Go through the material under this sentence. Return every line holding "fract".

************

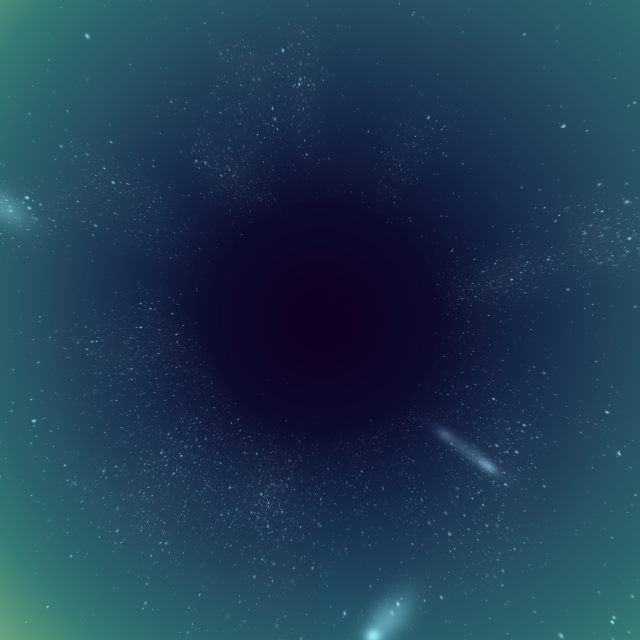
Reproduce this background procedurally as a Shadertoy shader.

```glsl
// A dark round void in a teal deep-space haze, ringed by radial drifts of stars.

const float TAU = 6.2831853;
const float VOID_RADIUS = 0.175;
const float DRIFT_LENGTH = 0.085;
const vec2 HAZE_TILT = vec2(0.16, 0.10);
const vec3 STAR_COLOR = vec3(0.58, 0.74, 0.78);
const vec3 DUST_COLOR = vec3(0.20, 0.29, 0.34);
const vec3 GLOW_COLOR = vec3(0.50, 0.66, 0.66);

// Background gradient: colour in rgb, radius in a
const int STOPS = 8;
const vec4 HAZE[STOPS] = vec4[STOPS](
    vec4(0.060, 0.000, 0.130, 0.03), vec4(0.047, 0.045, 0.180, 0.17),
    vec4(0.082, 0.155, 0.285, 0.29), vec4(0.125, 0.240, 0.345, 0.38),
    vec4(0.150, 0.320, 0.390, 0.46), vec4(0.170, 0.390, 0.420, 0.55),
    vec4(0.210, 0.480, 0.455, 0.64), vec4(0.420, 0.650, 0.500, 0.77));

// Star drifts: angle in degrees, radius, half width, density
const int DRIFTS = 12;
const vec4 DRIFT[DRIFTS] = vec4[DRIFTS](
    vec4(120.0, 0.29, 0.045, 0.70), vec4(107.0, 0.37, 0.050, 0.50),
    vec4(93.0, 0.36, 0.030, 0.55), vec4(62.0, 0.29, 0.040, 0.35),
    vec4(13.0, 0.30, 0.035, 0.80), vec4(16.0, 0.46, 0.050, 0.95),
    vec4(148.0, 0.36, 0.045, 0.65), vec4(160.0, 0.50, 0.050, 0.50),
    vec4(190.0, 0.30, 0.070, 0.45), vec4(228.0, 0.33, 0.085, 0.60),
    vec4(256.0, 0.29, 0.080, 0.60), vec4(312.0, 0.36, 0.100, 0.50));

vec3 hash3(vec2 p) {
    vec3 q = fract(vec3(p.xyx) * vec3(0.1031, 0.1030, 0.0973));
    q += dot(q, q.yxz + 33.33);
    return fract((q.xxy + q.yzz) * q.zyx);
}

float gradientNoise(vec2 p) {
    vec2 i = floor(p), f = fract(p);
    vec2 u = f * f * f * (f * (f * 6.0 - 15.0) + 10.0);
    vec2 corner = vec2(0.0, 1.0);
    float a = dot(hash3(i).xy * 2.0 - 1.0, f);
    float b = dot(hash3(i + corner.yx).xy * 2.0 - 1.0, f - corner.yx);
    float c = dot(hash3(i + corner.xy).xy * 2.0 - 1.0, f - corner.xy);
    float d = dot(hash3(i + corner.yy).xy * 2.0 - 1.0, f - corner.yy);
    return mix(mix(a, b, u.x), mix(c, d, u.x), u.y);
}

float fbm(vec2 p) {
    float sum = 0.0, gain = 0.5;
    for (int i = 0; i < 4; i++) {
        sum += gain * gradientNoise(p);
        p = p * 2.03 + 17.0;
        gain *= 0.5;
    }
    return sum;
}

vec3 hazeColor(float r) {
    vec3 color = HAZE[0].rgb;
    for (int i = 1; i < STOPS; i++) {
        float t = (r - HAZE[i - 1].a) / (HAZE[i].a - HAZE[i - 1].a);
        color = mix(color, HAZE[i].rgb, clamp(t, 0.0, 1.0));
    }
    return color;
}

float driftDensity(float angle, float r) {
    float density = 0.0;
    for (int i = 0; i < DRIFTS; i++) {
        float turn = mod(angle - radians(DRIFT[i].x) + 0.5 * TAU, TAU) - 0.5 * TAU;
        vec2 d = vec2(turn * r / DRIFT[i].z, (r - DRIFT[i].y) / DRIFT_LENGTH);
        density += DRIFT[i].w * exp(-dot(d, d));
    }
    return density;
}

// One star per log-polar cell, so stars grow outward
float starLayer(float angle, float r, float count, float density, float pixel) {
    float cells = count / TAU;
    vec2 q = vec2(angle, log(r)) * cells;
    vec2 id = floor(q);
    id.x = mod(id.x, count);
    vec3 h = hash3(id + count);
    vec3 k = hash3(id.yx + count * 1.7);
    vec2 d = (fract(q) - mix(vec2(0.3), vec2(0.7), h.xy)) * vec2(1.0, 0.65);
    float size = mix(0.09, 0.19, k.x);
    float width = max(size, 0.6 * pixel * cells / r);
    float light = mix(0.15, 1.0, k.y * k.y * k.y) * size / width;
    return step(h.z, density) * light * exp(-dot(d, d) / (width * width));
}

float glow(vec2 p, vec2 center, vec2 axis, vec2 size) {
    vec2 d = p - center;
    d = vec2(dot(d, axis), dot(d, vec2(-axis.y, axis.x))) / size;
    return exp(-dot(d, d));
}

void mainImage(out vec4 fragColor, in vec2 fragCoord) {
    float side = min(iResolution.x, iResolution.y);
    vec2 p = (fragCoord - 0.5 * iResolution.xy) / side;
    float r = max(length(p), 0.001);
    float angle = atan(p.y, p.x);
    float outside = smoothstep(VOID_RADIUS - 0.004, VOID_RADIUS + 0.03, r);

    // Haze, tilted toward the lower left
    vec3 color = hazeColor(r * (0.95 - dot(p, HAZE_TILT)));
    float streaks = fbm(p / r * 5.0 + r * 7.0);
    float clouds = fbm(p * 9.0 + 4.0);
    float drift = driftDensity(angle, r);
    float dust = clamp(drift * 0.22 + clouds * 0.2, 0.0, 1.0) * outside;
    color = mix(color, DUST_COLOR * (0.8 + r), dust);

    // Faint seam below the void
    float seam = smoothstep(-0.002, 0.002, p.x) * exp(-8.0 * abs(p.x));
    color += vec3(-0.012, 0.015, 0.022) * seam * smoothstep(-0.2, -0.4, p.y);

    // Stars in three sizes
    float lower = smoothstep(0.1, -0.3, p.y) * smoothstep(0.65, 0.3, r);
    float density = 0.025 + 0.16 * lower + 0.65 * drift;
    density *= outside * clamp(0.85 + 1.6 * streaks + 1.8 * clouds, 0.1, 1.7);
    float stars = 0.0;
    for (int i = 0; i < 3; i++) {
        float scale = float(i);
        stars += starLayer(angle, r, 230.0 + 130.0 * scale,
            density * (0.4 + 0.15 * scale), 1.0 / side) * (1.0 - 0.18 * scale);
    }
    color += STAR_COLOR * stars * 0.75;

    // Bright clouds and a slanted wisp
    float light = 0.40 * glow(p, vec2(0.105, -0.470), vec2(0.62, 0.785), vec2(0.050, 0.025));
    light += 0.55 * glow(p, vec2(0.082, -0.495), vec2(1.0, 0.0), vec2(0.012));
    light += 0.25 * glow(p, vec2(-0.495, 0.178), vec2(0.8, -0.6), vec2(0.045, 0.022));
    light += 0.22 * glow(p, vec2(0.232, -0.206), vec2(0.81, -0.586), vec2(0.055, 0.011));
    light += 0.38 * glow(p, vec2(0.262, -0.228), vec2(0.81, -0.586), vec2(0.016, 0.007));
    light += 0.22 * glow(p, vec2(0.196, -0.180), vec2(0.81, -0.586), vec2(0.014, 0.008));
    color += GLOW_COLOR * light * (1.0 + clouds);

    fragColor = vec4(clamp(color, 0.0, 1.0), 1.0);
}
```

************

Solved exercise:
    vec3 q = fract(vec3(p.xyx) * vec3(0.1031, 0.1030, 0.0973));
    return fract((q.xxy + q.yzz) * q.zyx);
    vec2 i = floor(p), f = fract(p);
    vec2 d = (fract(q) - mix(vec2(0.3), vec2(0.7), h.xy)) * vec2(1.0, 0.65);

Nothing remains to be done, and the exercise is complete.